Task description » The records are to be repeated in full, with the images removed.

Data provided »

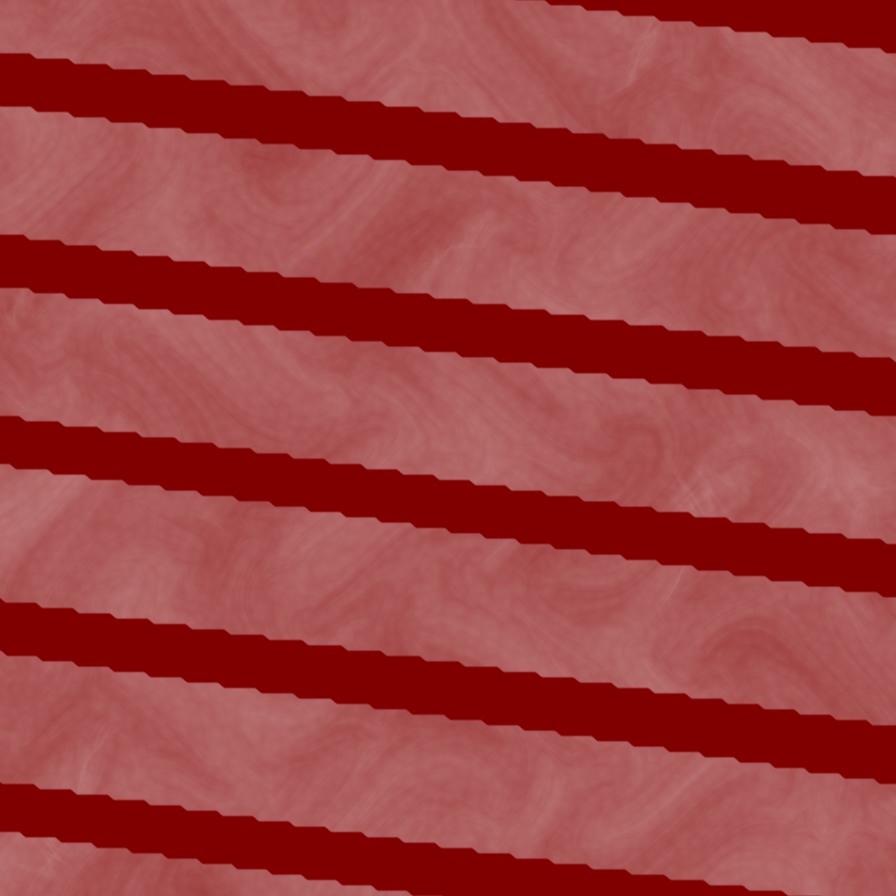
This pattern is drawn by a Shadertoy shader. Its source:

```glsl
// Dark red bands slope gently down to the right across a worn, rosy ground.
// Bands repeat by rounding a slanted coordinate and have finely stepped edges;
// the ground is a white veil thinned by warped sines, wisps and cellular grain.

#define BAND_PERIOD 0.2034
#define BAND_PHASE 0.507
#define BAND_SLOPE 0.1445
#define BAND_HALF 0.0282
#define BAND_FLARE 0.0026
#define BAND_JITTER 0.004
#define STEP_COUNT 168.0
#define EDGE_SOFT 0.0016
#define VEIL 0.352
#define MOTTLE 0.085
#define GRAIN 0.035
#define DARK_RED vec3(0.5, 0.0, 0.0)

float hash(float n) {
    return fract(sin(n * 91.7 + 3.1) * 4375.5);
}

vec2 hash2(vec2 p) {
    return fract(sin(vec2(dot(p, vec2(127.1, 311.7)), dot(p, vec2(269.5, 183.3)))) * 4375.5);
}

// Distance to the nearest scattered point
float cellular(vec2 p) {
    vec2 cell = floor(p);
    float nearest = 2.0;
    for (int j = -1; j <= 1; j++) {
        for (int i = -1; i <= 1; i++) {
            vec2 c = cell + vec2(i, j);
            nearest = min(nearest, length(c + hash2(c) - p));
        }
    }
    return nearest;
}

// Layered sines, each octave bent by the last
float clouds(vec2 p) {
    float sum = 0.0, amp = 0.5;
    for (int i = 0; i < 6; i++) {
        p += 0.7 * sin(p.yx * 1.3 + vec2(1.7, 4.1) * float(i));
        sum += amp * sin(p.x) * sin(p.y);
        p = mat2(1.3, 1.2, -1.2, 1.3) * p + 2.3;
        amp *= 0.68;
    }
    return sum;
}

// Thin pale streaks, leaning up to the right and broken into patches
float wisps(vec2 p) {
    float bend = clouds(p * 9.0 + 5.0);
    float ridge = 1.0 - abs(sin(dot(p, vec2(7.0, -5.0)) + 0.8 * bend));
    float patches = smoothstep(0.1, 0.8, sin(p.x * 9.0 + 1.0) * sin(p.y * 12.0 + p.x * 4.0));
    return pow(ridge, 9.0) * patches;
}

// Height rounded to small steps with softened risers
float stepped(float y) {
    float g = y * STEP_COUNT;
    return (floor(g) + smoothstep(0.38, 0.62, fract(g))) / STEP_COUNT;
}

// Coverage of the nearest sloping band
float bands(vec2 p) {
    float id = round((p.y + BAND_SLOPE * p.x - BAND_PHASE) / BAND_PERIOD);
    float center = BAND_PHASE + id * BAND_PERIOD - BAND_SLOPE * p.x;
    center += BAND_JITTER * (hash(id) - 0.5) + 0.001 * sin(p.x * 6.0 + id * 2.4);
    float halfWidth = BAND_HALF + BAND_FLARE * p.x + 0.003 * (hash(id + 17.0) - 0.5);
    float soft = max(EDGE_SOFT, 0.75 / iResolution.y);
    float above = smoothstep(-soft, soft, p.y - stepped(center - halfWidth));
    float below = smoothstep(-soft, soft, stepped(center + halfWidth) - p.y);
    return above * below;
}

void mainImage(out vec4 fragColor, in vec2 fragCoord) {
    vec2 p = fragCoord / iResolution.y;

    // Worn veil over the red
    float veil = VEIL + MOTTLE * clouds(p * 14.0 + 1.5);
    veil += GRAIN * (0.45 - cellular(p * 75.0)) + 0.06 * wisps(p);
    veil = clamp(veil, 0.25, 0.46);

    // Bands let the plain red through
    vec3 color = mix(DARK_RED, vec3(1.0), veil * (1.0 - bands(p)));
    fragColor = vec4(color, 1.0);
}
```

Worked solution »
This pattern is drawn by a Shadertoy shader. Its source:

```glsl
// Dark red bands slope gently down to the right across a worn, rosy ground.
// Bands repeat by rounding a slanted coordinate and have finely stepped edges;
// the ground is a white veil thinned by warped sines, wisps and cellular grain.

#define BAND_PERIOD 0.2034
#define BAND_PHASE 0.507
#define BAND_SLOPE 0.1445
#define BAND_HALF 0.0282
#define BAND_FLARE 0.0026
#define BAND_JITTER 0.004
#define STEP_COUNT 168.0
#define EDGE_SOFT 0.0016
#define VEIL 0.352
#define MOTTLE 0.085
#define GRAIN 0.035
#define DARK_RED vec3(0.5, 0.0, 0.0)

float hash(float n) {
    return fract(sin(n * 91.7 + 3.1) * 4375.5);
}

vec2 hash2(vec2 p) {
    return fract(sin(vec2(dot(p, vec2(127.1, 311.7)), dot(p, vec2(269.5, 183.3)))) * 4375.5);
}

// Distance to the nearest scattered point
float cellular(vec2 p) {
    vec2 cell = floor(p);
    float nearest = 2.0;
    for (int j = -1; j <= 1; j++) {
        for (int i = -1; i <= 1; i++) {
            vec2 c = cell + vec2(i, j);
            nearest = min(nearest, length(c + hash2(c) - p));
        }
    }
    return nearest;
}

// Layered sines, each octave bent by the last
float clouds(vec2 p) {
    float sum = 0.0, amp = 0.5;
    for (int i = 0; i < 6; i++) {
        p += 0.7 * sin(p.yx * 1.3 + vec2(1.7, 4.1) * float(i));
        sum += amp * sin(p.x) * sin(p.y);
        p = mat2(1.3, 1.2, -1.2, 1.3) * p + 2.3;
        amp *= 0.68;
    }
    return sum;
}

// Thin pale streaks, leaning up to the right and broken into patches
float wisps(vec2 p) {
    float bend = clouds(p * 9.0 + 5.0);
    float ridge = 1.0 - abs(sin(dot(p, vec2(7.0, -5.0)) + 0.8 * bend));
    float patches = smoothstep(0.1, 0.8, sin(p.x * 9.0 + 1.0) * sin(p.y * 12.0 + p.x * 4.0));
    return pow(ridge, 9.0) * patches;
}

// Height rounded to small steps with softened risers
float stepped(float y) {
    float g = y * STEP_COUNT;
    return (floor(g) + smoothstep(0.38, 0.62, fract(g))) / STEP_COUNT;
}

// Coverage of the nearest sloping band
float bands(vec2 p) {
    float id = round((p.y + BAND_SLOPE * p.x - BAND_PHASE) / BAND_PERIOD);
    float center = BAND_PHASE + id * BAND_PERIOD - BAND_SLOPE * p.x;
    center += BAND_JITTER * (hash(id) - 0.5) + 0.001 * sin(p.x * 6.0 + id * 2.4);
    float halfWidth = BAND_HALF + BAND_FLARE * p.x + 0.003 * (hash(id + 17.0) - 0.5);
    float soft = max(EDGE_SOFT, 0.75 / iResolution.y);
    float above = smoothstep(-soft, soft, p.y - stepped(center - halfWidth));
    float below = smoothstep(-soft, soft, stepped(center + halfWidth) - p.y);
    return above * below;
}

void mainImage(out vec4 fragColor, in vec2 fragCoord) {
    vec2 p = fragCoord / iResolution.y;

    // Worn veil over the red
    float veil = VEIL + MOTTLE * clouds(p * 14.0 + 1.5);
    veil += GRAIN * (0.45 - cellular(p * 75.0)) + 0.06 * wisps(p);
    veil = clamp(veil, 0.25, 0.46);

    // Bands let the plain red through
    vec3 color = mix(DARK_RED, vec3(1.0), veil * (1.0 - bands(p)));
    fragColor = vec4(color, 1.0);
}
```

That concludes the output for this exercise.